Problem statement: In the entries below, spot each line with the word "define" and copy it.

Stored data
-------

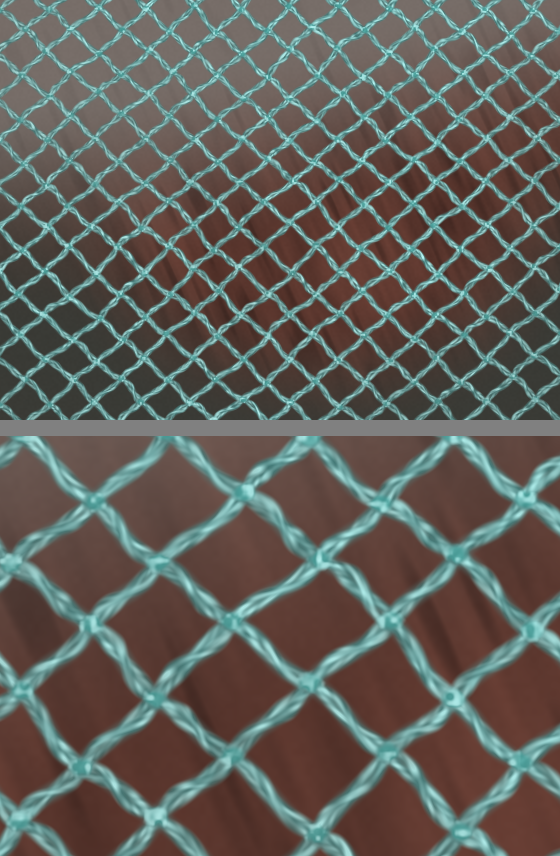
Top: the whole. Bottom: its middle third, enlarged.
Reproduce this pattern procedurally as a WebGL 1 fragment shader.

```glsl
precision highp float;
uniform vec2 u_resolution;

#define PERIOD vec2(0.1163, 0.1042)
#define ORIGIN vec2(0.694, 0.667)
#define JITTER 0.014
#define WARP 0.014
#define STRAND 0.0054
#define KNOT 0.0092
#define BOW 0.0036
#define TWISTS 2.0
#define DEEP_TEAL vec3(0.27, 0.47, 0.46)
#define PALE_TEAL vec3(0.69, 0.92, 0.91)
#define WOOD vec3(0.360, 0.215, 0.180)
#define HAZE vec3(0.470, 0.435, 0.415)

const float PI = 3.14159265;

float hash(vec2 p) {
  vec3 q = fract(vec3(p.xyx) * 0.1031);
  q += dot(q, q.yzx + 33.33);
  return fract((q.x + q.y) * q.z);
}

float noise(vec2 p) {
  vec2 i = floor(p), f = fract(p);
  f = f * f * (3.0 - 2.0 * f);
  return mix(mix(hash(i), hash(i + vec2(1.0, 0.0)), f.x),
             mix(hash(i + vec2(0.0, 1.0)), hash(i + 1.0), f.x), f.y);
}

// Knot position on the diagonal lattice, slightly displaced
vec2 knotAt(vec2 id) {
  vec2 grid = 0.5 * vec2(id.x + id.y, id.y - id.x);
  vec2 shift = vec2(hash(id + 71.3), hash(id + 137.9)) - 0.5;
  return ORIGIN + PERIOD * grid + JITTER * shift;
}

// Dark wood with slanted grain, hazy above and dim in the lower corners
vec3 woodColor(vec2 p, vec2 c) {
  vec2 g = vec2(p.x + 0.45 * p.y, p.y - 0.45 * p.x);
  float broad = noise(g * vec2(20.0, 3.0));
  float fine = noise(g * vec2(80.0, 9.0) + 17.0);
  float crack = smoothstep(0.60, 0.95, noise(g * vec2(46.0, 6.0) + 40.0));
  vec3 col = WOOD * (0.80 + 0.24 * broad + 0.14 * fine);
  float haze = smoothstep(0.45, 0.95, c.y + 0.36 * (0.6 - c.x));
  col = mix(col, HAZE, 0.97 * haze);
  col *= 1.0 - 0.22 * crack * (1.0 - 0.8 * haze);
  float edge = smoothstep(0.26, 0.58, length((c - vec2(0.57, 0.52)) * vec2(1.1, 1.0)));
  float low = 1.0 - smoothstep(0.20, 0.80, c.y);
  return mix(col, vec3(0.225, 0.228, 0.208), edge * low);
}

// Blend one worn, rounded strand over the colour below
vec3 drawStrand(vec3 col, float dist, float radius, float glint, float wear, float soft) {
  float body = 1.0 - smoothstep(radius - soft, radius + soft, dist);
  float roundness = 1.0 - smoothstep(0.0, radius, dist);
  float shine = clamp(0.20 + 0.38 * roundness + 1.0 * (glint - 0.42), 0.0, 1.0);
  return mix(col, mix(DEEP_TEAL, PALE_TEAL, shine), body * mix(0.60, 0.98, wear));
}

// Cord of two strands that cross and part between knots
vec3 drawCord(vec3 col, vec2 p, vec2 a, vec2 b, float seed, float soft) {
  vec2 d = b - a;
  float len = length(d);
  vec2 along = d / len;
  vec2 rel = p - a;
  float t = clamp(dot(rel, along) / len, 0.0, 1.0);
  float over = dot(rel, along) - t * len;
  float bend = BOW * ((seed - 0.5) * 2.2 * sin(PI * t) + 0.6 * sin(2.0 * PI * t));
  float side = dot(rel, vec2(-along.y, along.x)) - bend;
  float phase = PI * TWISTS * (t + 0.30 * (hash(vec2(seed * 97.0, 5.0)) - 0.5));
  float spread = STRAND * (0.45 + 0.40 * seed) * sin(phase);

  // Loose fibres around the cord
  float fuzz = 1.0 - smoothstep(0.4, 2.0, length(vec2(side, over)) / STRAND);
  col = mix(col, vec3(0.33, 0.47, 0.46), 0.65 * fuzz);

  float radius = STRAND * (0.60 + 0.32 * noise(vec2(t * 6.0, seed * 90.0)));
  for (int k = 0; k < 2; k++) {
    float s = float(k) * 2.0 - 1.0;
    float dist = length(vec2(side - s * spread, over));
    float fibre = side / STRAND * 1.5 + t * 6.0 * s;
    float glint = noise(vec2(t * 8.0 + seed * 50.0, fibre + seed * 31.0 + s * 7.0));
    float wear = noise(vec2(t * 5.0 + seed * 80.0, s * 13.0 + seed * 60.0));
    col = drawStrand(col, dist, radius, glint, wear, soft);
  }
  return col;
}

void main() {
  vec2 p = gl_FragCoord.xy / u_resolution.y;
  vec2 c = gl_FragCoord.xy / u_resolution;
  float soft = max(0.8 / u_resolution.y, 0.0027);
  vec3 wood = woodColor(p, c);
  vec3 col = wood;

  // Gentle sag of the whole net
  vec2 net = p + WARP * (vec2(noise(p * 4.0), noise(p * 4.0 + 23.0)) - 0.5);
  vec2 q = (net - ORIGIN) / PERIOD;
  vec2 base = floor(vec2(q.x - q.y, q.x + q.y) + 0.5);

  float knotDist = 1.0;
  for (int j = -1; j <= 1; j++) {
    for (int i = -1; i <= 1; i++) {
      vec2 id = base + vec2(float(i), float(j));
      vec2 knot = knotAt(id);
      col = drawCord(col, net, knot, knotAt(id + vec2(1.0, 0.0)), hash(id + 211.0), soft);
      col = drawCord(col, net, knot, knotAt(id + vec2(0.0, 1.0)), hash(id + 307.0), soft);
      knotDist = min(knotDist, length((net - knot) * vec2(0.9, 1.1)));
    }
  }

  // Tight knots with rough loops
  float loops = noise(net * 200.0);
  float knotMask = 1.0 - smoothstep(-soft, soft, knotDist - KNOT * (0.62 + 0.4 * loops));
  vec3 knotColor = mix(vec3(0.27, 0.59, 0.57), PALE_TEAL, smoothstep(0.30, 0.95, loops));
  col = mix(col, knotColor, 0.8 * knotMask);

  // Uneven light along the net, then mild grain
  float light = 0.88 + 0.20 * noise(p * 3.0 + 9.0) + 0.05 * c.y;
  col = wood + (col - wood) * light + 0.010 * (noise(p * 190.0) - 0.5);
  gl_FragColor = vec4(col, 1.0);
}
```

-------

Solution to this problem:
#define PERIOD vec2(0.1163, 0.1042)
#define ORIGIN vec2(0.694, 0.667)
#define JITTER 0.014
#define WARP 0.014
#define STRAND 0.0054
#define KNOT 0.0092
#define BOW 0.0036
#define TWISTS 2.0
#define DEEP_TEAL vec3(0.27, 0.47, 0.46)
#define PALE_TEAL vec3(0.69, 0.92, 0.91)
#define WOOD vec3(0.360, 0.215, 0.180)
#define HAZE vec3(0.470, 0.435, 0.415)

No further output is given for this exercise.